● TASK DESCRIPTION:
Report each line of the data that contains the string "none".

● Collected data:
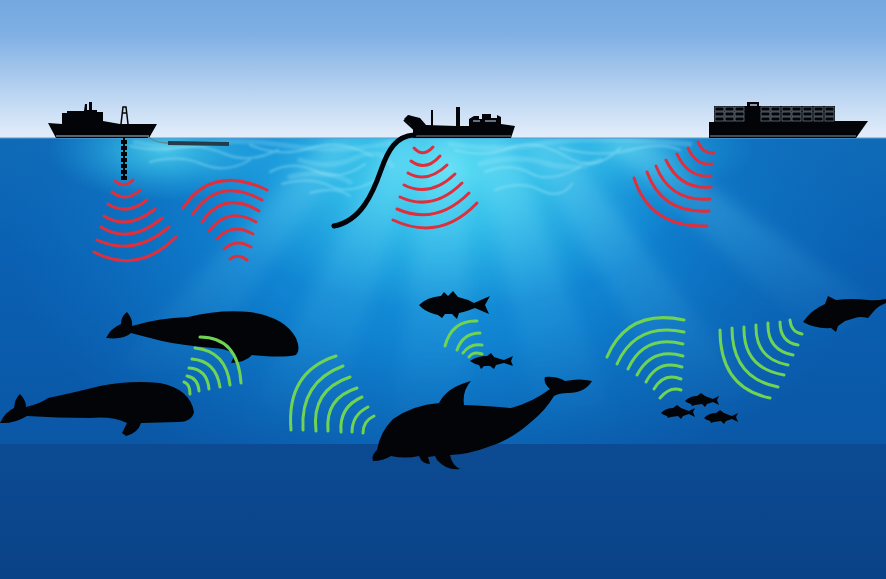
<!DOCTYPE html>
<html lang="en">
<head>
<meta charset="utf-8">
<title>Underwater noise and marine life</title>
<style>
:root {
  --sky-top: #74a8df;
  --sky-low: #e4eefa;
  --sea-edge: #0a57a6;
  --sea-mid: #0d72c4;
  --glow: #3fcdee;
  --deep-top: #0c4b93;
  --deep-low: #0a4287;
  --ink: #020407;
  --noise: #e02f3c;
  --call: #6fd354;
}
html, body { margin: 0; padding: 0; overflow: hidden; }
svg { display: block; width: 886px; height: 579px; }
.ink { fill: var(--ink); }
.line { fill: none; stroke: var(--ink); }
.noise, .call { fill: none; stroke-width: 3; stroke-linecap: round; }
.noise { stroke: var(--noise); }
.call { stroke: var(--call); }
.ripples { fill: none; stroke: #b5f0fb; stroke-linecap: round; }
</style>
</head>
<body>
<svg viewBox="0 0 886 579" role="img" aria-label="Ships send red sound waves into the sea while whales, a dolphin and fish send green ones">
  <defs>
    <linearGradient id="sky" x2="0" y2="1">
      <stop offset="0" stop-color="var(--sky-top)"/>
      <stop offset=".25" stop-color="#80b0e4"/>
      <stop offset=".8" stop-color="#cbdff5"/>
      <stop offset="1" stop-color="var(--sky-low)"/>
    </linearGradient>
    <linearGradient id="sea" x2="0" y2="1">
      <stop offset="0" stop-color="#0f6bb8"/>
      <stop offset=".4" stop-color="#0a60b2"/>
      <stop offset="1" stop-color="var(--sea-edge)"/>
    </linearGradient>
    <radialGradient id="wide-glow">
      <stop offset="0" stop-color="#1fa5e2"/>
      <stop offset=".45" stop-color="#1088d6" stop-opacity=".85"/>
      <stop offset="1" stop-color="var(--sea-mid)" stop-opacity="0"/>
    </radialGradient>
    <radialGradient id="surface-glow">
      <stop offset="0" stop-color="#5be0f4"/>
      <stop offset=".4" stop-color="var(--glow)" stop-opacity=".7"/>
      <stop offset="1" stop-color="#28b4e8" stop-opacity="0"/>
    </radialGradient>
    <linearGradient id="deep" x2="0" y2="1">
      <stop offset="0" stop-color="var(--deep-top)"/>
      <stop offset="1" stop-color="var(--deep-low)"/>
    </linearGradient>
    <linearGradient id="ray" x2="0" y2="1">
      <stop offset="0" stop-color="#8eeafa" stop-opacity=".3"/>
      <stop offset="1" stop-color="#4cc0f0" stop-opacity="0"/>
    </linearGradient>
    <filter id="soft" x="-20%" y="-20%" width="140%" height="140%"><feGaussianBlur stdDeviation="8"/></filter>
    <filter id="haze"><feGaussianBlur stdDeviation="1.2"/></filter>
    <clipPath id="water-area"><rect y="138" width="886" height="307"/></clipPath>
    <path id="small-fish" d="M0 8Q5 3 12 3L16 0L20 3Q25 5 28 6L34 3L32 7L34 12L28 9L22 11L20 14L17 11L10 12L7 13L6 11Q2 10 0 8Z"/>
    <g id="containers">
      <rect width="9" height="4"/><rect y="5" width="9" height="4"/><rect y="10" width="9" height="4"/>
    </g>
  </defs>

  <rect id="sky-area" width="886" height="139" fill="url(#sky)"/>

  <g id="water" clip-path="url(#water-area)">
    <rect y="138" width="886" height="307" fill="url(#sea)"/>
    <ellipse cx="440" cy="215" rx="440" ry="300" fill="url(#wide-glow)"/>
    <ellipse cx="445" cy="170" rx="250" ry="140" fill="url(#surface-glow)"/>
    <ellipse cx="165" cy="150" rx="115" ry="52" fill="url(#surface-glow)" opacity=".75"/>
    <ellipse cx="625" cy="148" rx="130" ry="50" fill="url(#surface-glow)" opacity=".5"/>
    <g fill="url(#ray)" filter="url(#soft)">
      <path d="M390 138L420 138L330 430L240 430Z"/>
      <path d="M430 138L465 138L470 440L390 440Z"/>
      <path d="M475 138L510 138L620 430L540 430Z"/>
      <path d="M520 138L560 138L760 400L690 420Z"/>
      <path d="M330 138L360 138L180 390L110 370Z"/>
      <path d="M600 138L640 138L870 300L830 350Z"/>
    </g>
    <g class="ripples" filter="url(#haze)">
      <g stroke-width="2" opacity=".36">
        <path d="M130 146Q155 152 178 148T225 154T278 150"/>
        <path d="M150 162Q178 154 202 164T250 160"/>
        <path d="M250 145Q280 158 310 148T372 156"/>
        <path d="M270 172Q292 160 316 171T365 164"/>
        <path d="M282 184Q310 176 330 186T380 178"/>
        <path d="M310 193Q335 186 350 196"/>
        <path d="M455 150Q485 158 510 148T565 156T620 148"/>
        <path d="M485 172Q510 162 530 173T580 167"/>
        <path d="M495 190Q520 180 540 190T572 184"/>
        <path d="M560 148Q600 158 630 150T680 150"/>
      </g>
      <g stroke-width="5" opacity=".2">
        <path d="M135 142Q170 150 205 144T290 146T390 143"/>
        <path d="M300 160Q330 170 355 158T392 166"/>
        <path d="M450 144Q500 152 540 144T690 144"/>
        <path d="M480 164Q515 154 545 163T600 160"/>
        <path d="M290 177Q325 168 350 182"/>
      </g>
    </g>
  </g>
  <rect id="deep-water" y="444" width="886" height="135" fill="url(#deep)"/>
  <path id="waterline" d="M0 138H886" stroke="#5b9cd0" stroke-width="1.5" opacity=".7"/>

  <g id="survey-ship">
    <path class="ink" d="M48 123L62 124V113H67V111H84L85 104H87V110H89V102H92V110H97V112H103V121L120 124H157L149 138H56Z"/>
    <path class="line" stroke-width="1.5" d="M121 124L123 107H126L128 124M122 113H127"/>
    <path d="M56 136H149" stroke="#59646b" stroke-width="2"/>
    <path class="line" stroke-width="2" d="M124 138V180"/>
    <path class="line" stroke-width="6" stroke-dasharray="4 2" d="M124 140V180"/>
    <path d="M148 137Q156 143 168 143" fill="none" stroke="#5d8a94" stroke-width="1.5"/>
    <path d="M168 143L229 144" stroke="#243c49" stroke-width="4"/>
  </g>

  <g id="dredger">
    <path class="ink" d="M404 119L408 115L420 118L426 125L456 126H469V119L474 116H479V119H482V114H491V118H497V115L501 117V124L515 126L511 138H413V127Z"/>
    <path class="line" stroke-width="2" d="M404 120L416 131M409 116L423 127M412 117V128M432 110V127"/>
    <path class="line" stroke-width="4" d="M458 107V127"/>
    <path d="M473 121H480M485 121H496" stroke="#8198aa" stroke-width="1.5"/>
    <path d="M415 136H511" stroke="#525c62" stroke-width="1.5"/>
    <path class="line" stroke-width="5" stroke-linecap="round" d="M414 135C396 136 388 150 381 170C373 193 361 221 334 226"/>
  </g>

  <g id="container-ship">
    <path class="ink" d="M709 122H714V106H747V102H759V106H835V121H868L856 138H709Z"/>
    <g fill="none" stroke="#8798a8" stroke-width=".6">
      <use href="#containers" x="715" y="107"/><use href="#containers" x="725" y="107"/><use href="#containers" x="735" y="107"/>
      <use href="#containers" x="761" y="107"/><use href="#containers" x="771" y="107"/><use href="#containers" x="782" y="107"/>
      <use href="#containers" x="792" y="107"/><use href="#containers" x="803" y="107"/><use href="#containers" x="814" y="107"/><use href="#containers" x="825" y="107"/>
    </g>
    <path d="M750 105H757" stroke="#b8c9dc" stroke-width="1.5"/>
    <path d="M710 136H856" stroke="#59646b" stroke-width="1.5"/>
  </g>

  <g id="ship-noise" class="noise">
    <path d="M115 181Q124 189 133 180M112 192Q126 203 140 190M108 204Q127 216 147 200M104 216Q128 231 155 209M101 227Q130 245 162 218M97 240Q134 257 169 227M94 252Q138 275 176 237"/>
    <path d="M183 208Q212 164 267 190M193 214Q218 176 262 200M202 222Q224 190 259 211M209 231Q228 206 256 222M217 239Q232 222 253 234M224 249Q236 238 251 247M230 259Q238 253 247 260"/>
    <path d="M414 148Q423 158 433 147M411 161Q426 172 440 156M408 173Q427 184 447 165M404 185Q430 198 455 174M400 197Q433 212 462 183M397 209Q436 226 469 193M393 220Q440 242 477 203"/>
    <path d="M634 178Q650 228 707 226M647 172Q662 214 709 211M656 166Q670 202 710 199M666 160Q680 190 711 187M677 154Q688 178 711 176M688 148Q696 166 712 164M698 142Q703 154 714 153"/>
  </g>

  <g id="whales" class="ink">
    <path d="M106 338Q111 328 121 324Q121 316 127 312Q133 319 132 326Q158 318 188 317Q220 309 250 312Q285 317 296 338Q301 350 296 355Q282 358 252 355Q246 362 231 363L235 354Q225 348 213 348Q180 345 162 341Q146 337 131 333Q124 340 106 338Z"/>
    <path d="M0 423Q5 412 14 408Q15 398 20 394Q26 400 26 407Q42 403 48 398Q72 393 100 386Q130 380 160 383Q190 389 194 412Q192 422 178 422L141 423Q138 433 126 436L122 433L127 423Q112 416 90 418Q58 418 27 416Q14 424 0 423Z"/>
  </g>

  <path id="dolphin" class="ink" d="M373 461Q371 455 377 450Q380 432 393 419Q413 405 439 403Q447 387 471 381Q462 391 464 405Q490 406 511 408Q533 402 550 389Q543 383 545 377Q556 376 565 381Q580 378 592 381Q585 393 568 393Q559 393 554 396Q545 411 531 422Q511 440 488 447Q470 454 450 455Q452 465 460 469Q447 471 437 460L435 456L428 457L430 464Q422 464 419 456Q405 459 391 456Q383 461 373 461Z"/>

  <g id="fish" class="ink">
    <path d="M419 305Q427 297 441 296L444 292L448 296L453 291L458 297Q467 299 474 303L490 296L485 305L489 314L475 308Q465 312 459 313L457 319L452 314L445 314L442 318L438 315L434 314Q424 311 419 305Z"/>
    <path d="M470 361Q477 356 487 356L491 353L494 357Q500 359 504 360L513 356L511 361L513 366L504 363L496 365L494 369L490 366L484 366L481 369L479 365Q474 364 470 361Z"/>
    <use href="#small-fish" x="661" y="405"/>
    <use href="#small-fish" x="685" y="393"/>
    <use href="#small-fish" x="704" y="410"/>
    <path d="M803 322Q811 310 825 304L828 296L836 300Q852 298 868 300Q876 301 886 299V303Q878 306 874 311L868 318Q860 316 855 318L845 321L838 326L836 332L831 328Q815 329 803 322Z"/>
  </g>

  <g id="animal-calls" class="call">
    <path d="M200 337Q238 337 241 383M195 348Q226 351 230 385M192 359Q216 361 220 387M189 368Q207 369 209 389M187 376Q198 378 199 391M184 382Q190 384 190 394"/>
    <path d="M291 430Q286 372 336 356M303 430Q300 382 343 366M316 431Q311 390 350 377M328 431Q325 398 357 388M341 432Q339 407 362 397M352 432Q352 415 368 407M363 433Q363 421 374 416"/>
    <path d="M445 346Q452 320 477 321M457 350Q463 333 480 333M463 353Q470 343 482 345M469 357Q473 351 482 354"/>
    <path d="M607 357Q628 308 684 320M617 364Q636 322 684 332M628 369Q644 334 683 344M637 375Q652 347 683 356M646 382Q658 359 682 367M654 389Q664 372 681 379M660 398Q670 386 681 390"/>
    <path d="M720 330Q720 388 770 398M732 328Q732 378 778 387M744 327Q743 368 784 375M756 325Q755 359 788 365M768 323Q767 350 793 355M780 322Q780 342 798 345M790 320Q791 332 802 334"/>
  </g>
</svg>
</body>
</html>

● ANSWER SPACE:
.line { fill: none; stroke: var(--ink); }
.noise, .call { fill: none; stroke-width: 3; stroke-linecap: round; }
.ripples { fill: none; stroke: #b5f0fb; stroke-linecap: round; }
    <path d="M148 137Q156 143 168 143" fill="none" stroke="#5d8a94" stroke-width="1.5"/>
    <g fill="none" stroke="#8798a8" stroke-width=".6">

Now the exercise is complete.